Instructions for the task -
Filter the entries that follow, copying every line in which the word "toast" appears.

Records shown -
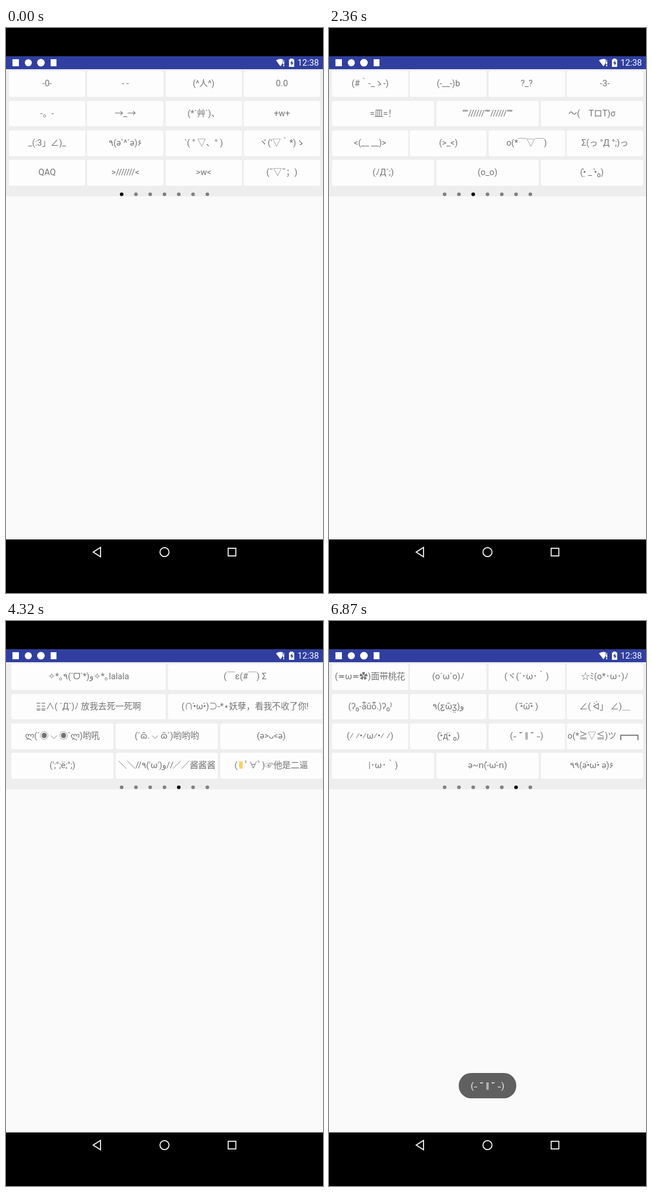
Recreate the animation shown at these times as an HTML page. Size 540 px wide and 960 px high, loop 8 s.

```html
<!DOCTYPE html>
<html lang="zh">
<head>
<meta charset="utf-8">
<title>Emoticon pager</title>
<style>
  html, body { margin: 0; height: 100%; overflow: hidden; background: #000; }
  #stage {
    position: relative; width: 540px; height: 960px; overflow: hidden; background: #000;
    font: 14.67px Roboto, "Noto Sans CJK SC", "Noto Sans CJK JP", "DejaVu Sans", sans-serif;
    text-spacing-trim: space-all;
  }
  #stage > * { position: absolute; }
  #bar { top: 48px; width: 540px; height: 22px; background: #303f9f; }
  #screen { top: 70px; width: 540px; height: 799px; background: #fafafa; }
  #panel { top: 70px; width: 540px; height: 216px; background: #eee; overflow: hidden; }
  #strip { display: flex; width: max-content; }
  .page { width: 530px; padding: 3.2px 5px 0; }
  .row { display: flex; gap: 3.33px; height: 43.6px; margin-bottom: 6.8px; }
  .cell {
    flex: 1 1 0; min-width: 0; border-radius: 3px; background: #fdfdfd; color: #737373;
    display: flex; justify-content: center; line-height: 43.6px; white-space: pre;
  }
  .cell span, #toast span { direction: ltr; unicode-bidi: bidi-override; }
  .cell b { font-weight: 400; color: #fbcf58; -webkit-text-stroke: 1.5px #fbcf58; }
  #toast {
    left: 221px; top: 768px; width: 98px; height: 43px; border-radius: 21px;
    background: #606060; color: #fafafa; text-align: center; line-height: 44px; white-space: pre;
  }
  svg { left: 0; top: 0; }
</style>
</head>
<body>
<div id="stage">
  <div id="bar"></div>
  <div id="screen"></div>
  <div id="panel"><div id="strip"></div></div>
  <svg width="540" height="960">
    <g fill="#fff">
      <rect x="11" y="53" width="11" height="12"/>
      <circle cx="38" cy="59" r="6"/>
      <circle cx="59.500" cy="59" r="6.500"/>
      <rect x="76" y="53" width="10" height="12"/>
      <path d="M460 55q7.500-4.500 15 0l-7.500 10z" opacity=".45"/>
      <path d="M460 55q6-3.500 11-2v7l-3.500 5z"/>
      <path d="M472 57h2v5h-2zm0 6h2v2h-2z"/>
      <path d="M484 52h5v1.500h2V66h-9V53.500h2z"/>
      <text x="496.500" y="64.200">12:38</text>
    </g>
    <path d="M487.500 55l-3.500 5h2.300v4l3.500-5.300h-2.300z" fill="#303f9f"/>
    <g fill="none" stroke="#fff" stroke-width="1.700">
      <path d="M148.500 890.500L161 882.500V898.500z"/>
      <circle cx="270" cy="890.500" r="7.700"/>
      <rect x="378.500" y="884" width="13" height="13"/>
    </g>
    <g id="dots"></g>
  </svg>
  <div id="toast"><span>(˶ ˉ̌ ‖ ˉ̌ ˵)</span></div>
</div>

<script type="text/plain" id="faces">
-0-¦- -¦(^人^)¦0.0
-。-¦→_→¦(*´艸`)、¦+w+
_(:3」∠)_¦٩(ə`^´ə)۶¦`( ° ▽、° )¦ヾ('▽｀*)ゝ
QAQ¦>///////<¦>w<¦(¯▽¯；)

Σ( ° △ °|||)︴¦+w+~~~~~~~¦(╯`□')╯···*～●¦(╯`□')╯︵┻━┻
╭(╯ ^ ╰)╮¦=.=||¦Σ(｀д'*ノ)ノ
(〃￣︶￣)人(￣︶￣〃)¦('д｀σ)σ¦-_-!
⊙﹏⊙‖∣¦o(>﹏<)o¦(#‵′)凸¦●▂●

(#｀-_ゝ-)¦(-__-)b¦?_?¦-3-
=皿=！¦“”//////“”//////“”¦～(　TロT)σ
<(__ __)>¦(>_<)¦o(*￣▽￣)¦Σ(っ °Д °;)っ
(ﾉД`;)¦(o_o)¦(•̤̀ _ •̀ₒ)

( *・ω・)✄╰ひ╯ 剪叽叽¦(;´ǁ̂Дǁ̂` 【爽】¦(*´∀`*)
_(´ɱ`」 ∠)_¦(｡･ω･｡)ﾉ♡
(ə╹ڡ╹)╭ ～ ♡~~耐你~~¦ヾ(≧∇≦*)ゝ
( ͡° ͜ʖ ͡°)•ₒ¦( º⌓º)¦ԅ(¯⌓¯ԅ)¦(つД`)

✧*｡٩(ˊᗜˋ*)و✧*｡lalala¦(￣ε(#￣) Σ
Ξ̲Ξ̲∧( ´Д`)ﾉ 放我去死一死啊¦(∩•̀ω•́)⊃-*⋆妖孽，看我不收了你!
ლ(´◉ ⌵ ◉`ლ)哟吼¦(´ɷ̄. ⌵ ɷ̄`)哟哟哟¦(ə>ᴗ<ə)
(';°;ё;°;)¦＼＼//٩('ω')و//／／酱酱酱¦(✌ﾟ∀ﾟ)☞他是二逼

(≖ω≖✿)面带桃花¦(o´ω`o)ﾉ¦(ヾ(´･ω･｀)¦☆ﾐ(o*･ω･)ﾉ
(ʔₒ-ā̃ʊ̄ō̃.)ʔₒ⁾¦٩(ƹ̤ω̄ʒ̤)و¦( •̃ω̂•̃ )¦∠( ᐛ」 ∠)＿
(⁄ ⁄•⁄ω⁄•⁄ ⁄)¦(•̤̈д•̤̈ ₒ)¦(˶ ˉ̌ ‖ ˉ̌ ˵)¦o(*≧▽≦)ツ┏━┓
|･ω･｀)¦ə~ո(-̀ω-́ո)¦٩٩(ə•̀ω•́ ə)۶
</script>

<script>
const LOOP = 8000, WIDTH = 540;
const $ = id => document.getElementById(id);
const clamp = v => Math.min(1, Math.max(0, v));

const wrap = (name, parts) => parts.map(p => `<div class="${name}">${p}</div>`).join('');
const cellText = s => `<span>${s.replace(/</g, '&lt;').replace('✌', '<b>✌\uFE0E</b>')}</span>`;
const rowHtml = line => wrap('cell', line.split('¦').map(cellText));
$('strip').innerHTML = wrap('page', $('faces').textContent.trim().split('\n\n')
  .map(page => wrap('row', page.split('\n').map(rowHtml))));

$('dots').innerHTML = Array.from({ length: 7 }, (_, i) =>
  `<circle cx="${197 + i * 24.33}" cy="282.500" r="3.100"/>`).join('');
const dots = [...$('dots').children];
const pressed = document.querySelector('.page:last-child .row:nth-child(3) .cell:nth-child(3)');

// Swipes: start, duration, drag acceleration, settling strength
const swipes = [
  [1010, 450, 3, 10.97],
  [1910, 450, 3, 9.82],
  [3000, 600, 2, 6.592],
  [3870, 630, 2, 6.408],
  [4800, 720, 2, 6.956],
];

function swipeProgress(t, [start, duration, accel, settle]) {
  if (t < start) return 0;
  const u = clamp((t - start + 40) / (duration + 40));
  return 1 - (1 - u ** accel) ** settle;
}

function draw() {
  const t = performance.now() % LOOP;
  const page = swipes.reduce((sum, swipe) => sum + swipeProgress(t, swipe), 0);
  $('strip').style.transform = `translateX(${-Math.round(page * WIDTH)}px)`;
  dots.forEach((dot, i) => dot.setAttribute('fill', i === Math.round(page) ? '#000' : '#808080'));

  const press = clamp((t - 6150) / 120) * clamp((6560 - t) / 200);
  const shade = 253 - 30 * press;
  pressed.style.background = `rgb(${shade}, ${shade}, ${shade})`;
  $('toast').style.opacity = clamp((t - 6400) / 450);
  requestAnimationFrame(draw);
}
draw();
</script>
</body>
</html>
```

Answer space -
  .cell span, #toast span { direction: ltr; unicode-bidi: bidi-override; }
  #toast {
  <div id="toast"><span>(˶ ˉ̌ ‖ ˉ̌ ˵)</span></div>
  $('toast').style.opacity = clamp((t - 6400) / 450);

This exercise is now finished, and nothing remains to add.